### What the task asks
Lines with the word "tiles" are the answer; copy each of them from the data below.

Plain-text document sources
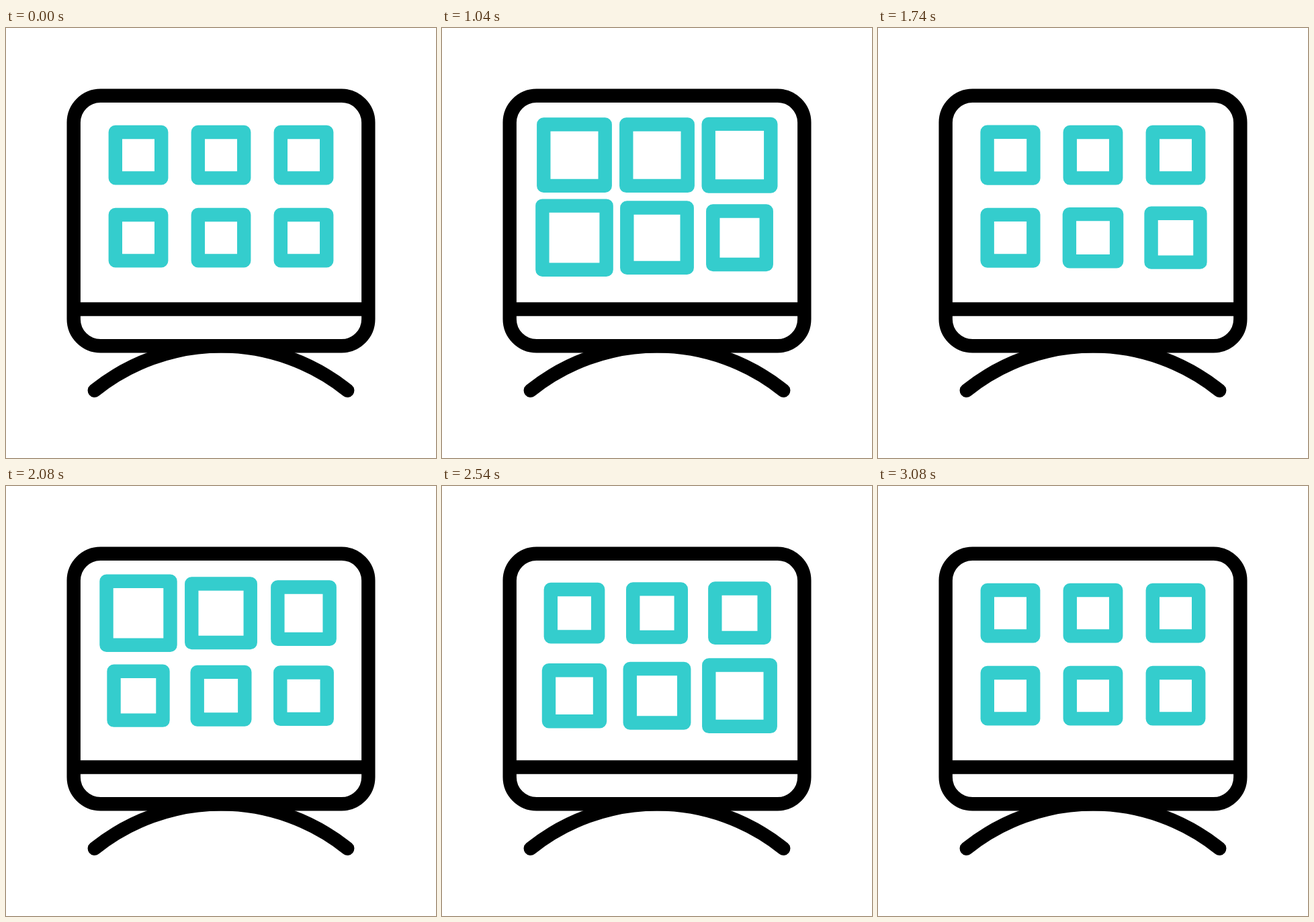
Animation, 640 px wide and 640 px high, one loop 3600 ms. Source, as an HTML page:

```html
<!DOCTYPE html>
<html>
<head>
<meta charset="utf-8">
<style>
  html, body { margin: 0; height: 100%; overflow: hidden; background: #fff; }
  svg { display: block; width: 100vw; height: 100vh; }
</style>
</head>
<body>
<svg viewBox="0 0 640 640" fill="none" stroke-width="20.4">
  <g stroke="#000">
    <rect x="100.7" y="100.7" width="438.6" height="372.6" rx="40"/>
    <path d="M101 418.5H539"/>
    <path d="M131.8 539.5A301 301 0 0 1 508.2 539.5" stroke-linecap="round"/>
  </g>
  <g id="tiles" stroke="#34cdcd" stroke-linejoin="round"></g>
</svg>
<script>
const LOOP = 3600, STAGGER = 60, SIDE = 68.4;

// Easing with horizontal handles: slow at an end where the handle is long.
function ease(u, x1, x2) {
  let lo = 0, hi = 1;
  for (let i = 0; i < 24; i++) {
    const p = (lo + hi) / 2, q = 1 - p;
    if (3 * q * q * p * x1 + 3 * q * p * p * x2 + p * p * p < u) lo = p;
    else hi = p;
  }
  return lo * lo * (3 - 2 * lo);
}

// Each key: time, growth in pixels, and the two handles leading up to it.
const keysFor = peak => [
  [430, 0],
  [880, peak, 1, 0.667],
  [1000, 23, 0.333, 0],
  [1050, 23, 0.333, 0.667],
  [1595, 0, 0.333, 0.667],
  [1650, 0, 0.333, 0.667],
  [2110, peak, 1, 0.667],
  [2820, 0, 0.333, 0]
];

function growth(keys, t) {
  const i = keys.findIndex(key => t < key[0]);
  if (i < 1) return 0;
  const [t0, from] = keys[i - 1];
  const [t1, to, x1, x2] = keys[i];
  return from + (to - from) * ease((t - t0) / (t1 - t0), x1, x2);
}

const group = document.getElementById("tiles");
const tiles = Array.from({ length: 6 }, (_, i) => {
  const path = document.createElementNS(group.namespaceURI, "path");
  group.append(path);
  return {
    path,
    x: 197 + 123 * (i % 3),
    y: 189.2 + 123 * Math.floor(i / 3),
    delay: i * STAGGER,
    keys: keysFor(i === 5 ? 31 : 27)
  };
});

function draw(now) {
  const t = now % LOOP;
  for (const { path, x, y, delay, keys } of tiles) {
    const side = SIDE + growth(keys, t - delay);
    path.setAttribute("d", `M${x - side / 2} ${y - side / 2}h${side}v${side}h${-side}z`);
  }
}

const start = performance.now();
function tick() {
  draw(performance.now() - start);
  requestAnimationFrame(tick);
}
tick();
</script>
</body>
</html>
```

### Answer for the task
  <g id="tiles" stroke="#34cdcd" stroke-linejoin="round"></g>
const group = document.getElementById("tiles");
const tiles = Array.from({ length: 6 }, (_, i) => {
  for (const { path, x, y, delay, keys } of tiles) {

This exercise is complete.